··· Data records

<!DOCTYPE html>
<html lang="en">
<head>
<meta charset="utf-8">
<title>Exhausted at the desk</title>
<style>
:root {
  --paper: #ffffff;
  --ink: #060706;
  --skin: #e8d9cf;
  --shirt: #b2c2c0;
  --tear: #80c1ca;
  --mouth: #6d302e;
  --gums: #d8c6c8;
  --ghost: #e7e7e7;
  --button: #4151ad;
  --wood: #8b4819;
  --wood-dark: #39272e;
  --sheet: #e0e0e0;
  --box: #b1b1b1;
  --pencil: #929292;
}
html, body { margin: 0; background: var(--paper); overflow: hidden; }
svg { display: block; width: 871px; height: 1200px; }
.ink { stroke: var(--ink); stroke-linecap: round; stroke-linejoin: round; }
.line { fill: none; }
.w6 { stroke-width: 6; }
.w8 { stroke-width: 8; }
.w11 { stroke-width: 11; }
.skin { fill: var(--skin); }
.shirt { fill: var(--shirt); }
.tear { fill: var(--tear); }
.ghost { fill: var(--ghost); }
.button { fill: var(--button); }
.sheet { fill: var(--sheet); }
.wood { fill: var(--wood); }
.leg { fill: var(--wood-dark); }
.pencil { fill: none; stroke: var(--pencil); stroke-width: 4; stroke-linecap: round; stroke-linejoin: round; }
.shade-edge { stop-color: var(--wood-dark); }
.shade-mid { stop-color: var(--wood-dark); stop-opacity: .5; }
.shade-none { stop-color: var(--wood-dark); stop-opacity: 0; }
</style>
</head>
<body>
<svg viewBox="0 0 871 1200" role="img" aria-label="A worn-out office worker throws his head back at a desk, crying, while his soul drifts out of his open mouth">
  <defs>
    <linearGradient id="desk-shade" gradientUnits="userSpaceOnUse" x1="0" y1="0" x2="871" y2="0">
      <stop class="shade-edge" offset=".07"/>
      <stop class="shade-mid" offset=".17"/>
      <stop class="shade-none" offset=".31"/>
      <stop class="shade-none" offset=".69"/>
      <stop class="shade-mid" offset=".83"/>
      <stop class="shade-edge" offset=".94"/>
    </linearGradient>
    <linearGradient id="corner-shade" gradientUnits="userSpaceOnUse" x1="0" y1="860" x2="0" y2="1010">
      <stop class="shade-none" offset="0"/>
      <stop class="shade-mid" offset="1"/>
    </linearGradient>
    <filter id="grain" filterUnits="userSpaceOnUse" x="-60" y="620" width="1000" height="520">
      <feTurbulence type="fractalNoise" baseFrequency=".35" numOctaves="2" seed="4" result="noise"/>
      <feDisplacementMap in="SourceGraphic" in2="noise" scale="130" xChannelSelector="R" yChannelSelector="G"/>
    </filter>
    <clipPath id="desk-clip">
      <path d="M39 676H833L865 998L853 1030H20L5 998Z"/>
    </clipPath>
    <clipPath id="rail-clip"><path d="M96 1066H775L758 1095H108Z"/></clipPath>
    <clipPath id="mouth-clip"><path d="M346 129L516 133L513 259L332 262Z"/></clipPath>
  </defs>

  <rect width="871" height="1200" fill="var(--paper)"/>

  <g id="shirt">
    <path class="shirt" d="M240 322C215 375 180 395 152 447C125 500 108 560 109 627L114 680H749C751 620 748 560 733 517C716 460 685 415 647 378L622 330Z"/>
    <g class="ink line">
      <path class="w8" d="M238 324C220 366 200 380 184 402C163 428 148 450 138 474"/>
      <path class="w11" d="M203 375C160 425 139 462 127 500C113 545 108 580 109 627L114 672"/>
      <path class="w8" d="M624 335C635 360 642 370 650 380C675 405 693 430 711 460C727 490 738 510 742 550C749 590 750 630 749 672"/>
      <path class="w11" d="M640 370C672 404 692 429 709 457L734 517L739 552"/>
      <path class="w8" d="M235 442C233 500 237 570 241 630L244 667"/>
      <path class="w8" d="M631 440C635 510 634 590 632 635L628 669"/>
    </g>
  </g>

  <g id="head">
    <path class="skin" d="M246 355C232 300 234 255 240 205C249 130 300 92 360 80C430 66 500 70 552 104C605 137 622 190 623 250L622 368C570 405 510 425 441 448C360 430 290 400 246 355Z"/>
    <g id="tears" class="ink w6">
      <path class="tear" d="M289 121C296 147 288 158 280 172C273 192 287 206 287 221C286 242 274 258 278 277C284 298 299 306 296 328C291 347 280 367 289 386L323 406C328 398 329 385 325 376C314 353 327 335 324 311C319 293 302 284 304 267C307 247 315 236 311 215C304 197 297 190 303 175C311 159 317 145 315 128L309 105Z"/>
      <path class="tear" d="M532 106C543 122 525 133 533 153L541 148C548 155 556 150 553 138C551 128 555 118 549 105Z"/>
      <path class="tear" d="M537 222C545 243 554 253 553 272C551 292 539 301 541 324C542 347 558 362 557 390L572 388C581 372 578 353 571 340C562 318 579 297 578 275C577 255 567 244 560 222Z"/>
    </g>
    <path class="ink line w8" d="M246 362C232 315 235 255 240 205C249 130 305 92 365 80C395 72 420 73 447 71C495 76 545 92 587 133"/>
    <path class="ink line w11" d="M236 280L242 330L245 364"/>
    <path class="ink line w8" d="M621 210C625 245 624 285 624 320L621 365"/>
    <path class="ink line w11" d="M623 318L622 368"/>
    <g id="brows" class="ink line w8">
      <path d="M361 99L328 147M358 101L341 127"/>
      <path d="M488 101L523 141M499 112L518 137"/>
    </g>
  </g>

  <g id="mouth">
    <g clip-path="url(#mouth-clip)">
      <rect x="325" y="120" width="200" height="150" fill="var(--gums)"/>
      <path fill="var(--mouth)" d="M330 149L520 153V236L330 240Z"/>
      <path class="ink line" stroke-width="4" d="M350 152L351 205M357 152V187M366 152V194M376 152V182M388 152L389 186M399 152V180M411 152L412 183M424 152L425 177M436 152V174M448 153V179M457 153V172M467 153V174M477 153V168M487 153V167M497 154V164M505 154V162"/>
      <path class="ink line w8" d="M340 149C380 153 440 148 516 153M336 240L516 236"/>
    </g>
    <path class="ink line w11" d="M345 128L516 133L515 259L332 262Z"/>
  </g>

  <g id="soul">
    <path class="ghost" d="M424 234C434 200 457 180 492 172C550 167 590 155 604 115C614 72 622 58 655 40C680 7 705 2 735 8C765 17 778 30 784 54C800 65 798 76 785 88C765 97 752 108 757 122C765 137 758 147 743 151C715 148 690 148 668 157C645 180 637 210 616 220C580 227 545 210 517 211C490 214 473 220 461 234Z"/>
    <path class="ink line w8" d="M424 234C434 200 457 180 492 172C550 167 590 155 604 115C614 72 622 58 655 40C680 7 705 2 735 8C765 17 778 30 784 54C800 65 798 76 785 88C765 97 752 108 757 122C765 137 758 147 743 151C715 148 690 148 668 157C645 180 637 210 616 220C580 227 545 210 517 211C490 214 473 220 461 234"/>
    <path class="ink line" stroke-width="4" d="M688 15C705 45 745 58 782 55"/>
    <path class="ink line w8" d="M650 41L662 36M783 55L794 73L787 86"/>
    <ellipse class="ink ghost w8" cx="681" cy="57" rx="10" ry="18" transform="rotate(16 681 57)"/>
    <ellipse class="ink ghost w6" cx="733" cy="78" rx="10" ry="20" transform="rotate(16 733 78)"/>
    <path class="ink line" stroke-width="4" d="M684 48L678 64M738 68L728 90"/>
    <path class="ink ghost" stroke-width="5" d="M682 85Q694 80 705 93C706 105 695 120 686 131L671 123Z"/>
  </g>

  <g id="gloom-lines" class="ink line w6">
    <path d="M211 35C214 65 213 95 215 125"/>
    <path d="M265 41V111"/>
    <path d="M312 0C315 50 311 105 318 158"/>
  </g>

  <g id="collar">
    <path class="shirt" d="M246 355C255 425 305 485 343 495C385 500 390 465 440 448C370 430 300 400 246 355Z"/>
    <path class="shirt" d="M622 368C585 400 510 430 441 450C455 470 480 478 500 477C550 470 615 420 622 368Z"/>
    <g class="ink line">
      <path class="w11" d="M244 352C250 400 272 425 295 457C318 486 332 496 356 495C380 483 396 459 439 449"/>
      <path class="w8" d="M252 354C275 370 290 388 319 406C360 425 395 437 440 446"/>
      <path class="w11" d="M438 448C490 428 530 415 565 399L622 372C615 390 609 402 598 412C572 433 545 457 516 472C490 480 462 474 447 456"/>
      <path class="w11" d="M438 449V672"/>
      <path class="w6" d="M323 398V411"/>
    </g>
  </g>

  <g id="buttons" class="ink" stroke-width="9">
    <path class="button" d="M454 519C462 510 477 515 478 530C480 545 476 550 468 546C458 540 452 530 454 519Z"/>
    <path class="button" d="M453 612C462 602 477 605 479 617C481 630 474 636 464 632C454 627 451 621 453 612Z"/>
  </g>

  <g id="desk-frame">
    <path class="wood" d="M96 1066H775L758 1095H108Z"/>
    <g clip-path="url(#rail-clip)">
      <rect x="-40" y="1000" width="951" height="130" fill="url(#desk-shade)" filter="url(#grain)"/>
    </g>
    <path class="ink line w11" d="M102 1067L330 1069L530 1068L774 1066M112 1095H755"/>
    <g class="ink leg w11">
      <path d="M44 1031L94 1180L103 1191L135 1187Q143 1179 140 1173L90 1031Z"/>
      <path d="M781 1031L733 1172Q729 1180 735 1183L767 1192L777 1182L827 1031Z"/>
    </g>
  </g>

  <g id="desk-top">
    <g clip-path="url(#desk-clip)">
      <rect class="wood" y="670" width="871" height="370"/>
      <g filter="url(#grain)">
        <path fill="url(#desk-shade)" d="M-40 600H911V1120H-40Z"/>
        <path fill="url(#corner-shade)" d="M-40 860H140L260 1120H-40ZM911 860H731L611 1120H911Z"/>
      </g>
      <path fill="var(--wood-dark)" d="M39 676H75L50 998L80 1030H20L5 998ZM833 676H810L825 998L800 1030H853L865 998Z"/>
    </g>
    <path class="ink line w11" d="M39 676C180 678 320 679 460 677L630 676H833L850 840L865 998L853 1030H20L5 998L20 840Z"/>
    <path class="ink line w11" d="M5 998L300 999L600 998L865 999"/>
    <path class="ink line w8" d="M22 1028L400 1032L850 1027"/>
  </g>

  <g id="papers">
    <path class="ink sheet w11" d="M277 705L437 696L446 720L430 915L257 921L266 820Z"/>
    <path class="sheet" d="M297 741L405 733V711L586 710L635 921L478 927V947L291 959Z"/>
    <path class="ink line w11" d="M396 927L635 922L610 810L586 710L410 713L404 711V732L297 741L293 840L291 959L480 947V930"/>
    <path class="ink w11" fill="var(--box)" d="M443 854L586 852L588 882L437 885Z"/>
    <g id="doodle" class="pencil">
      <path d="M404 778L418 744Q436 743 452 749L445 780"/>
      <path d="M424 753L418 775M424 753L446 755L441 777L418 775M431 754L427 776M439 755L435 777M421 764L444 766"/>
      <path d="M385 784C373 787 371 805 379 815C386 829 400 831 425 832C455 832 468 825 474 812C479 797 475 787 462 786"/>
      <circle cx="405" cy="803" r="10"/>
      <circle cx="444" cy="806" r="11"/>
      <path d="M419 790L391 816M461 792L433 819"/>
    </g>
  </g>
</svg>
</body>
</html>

······

Exercise requirements: If a line in the data contains the string "opacity", copy it.

Solution:
.shade-mid { stop-color: var(--wood-dark); stop-opacity: .5; }
.shade-none { stop-color: var(--wood-dark); stop-opacity: 0; }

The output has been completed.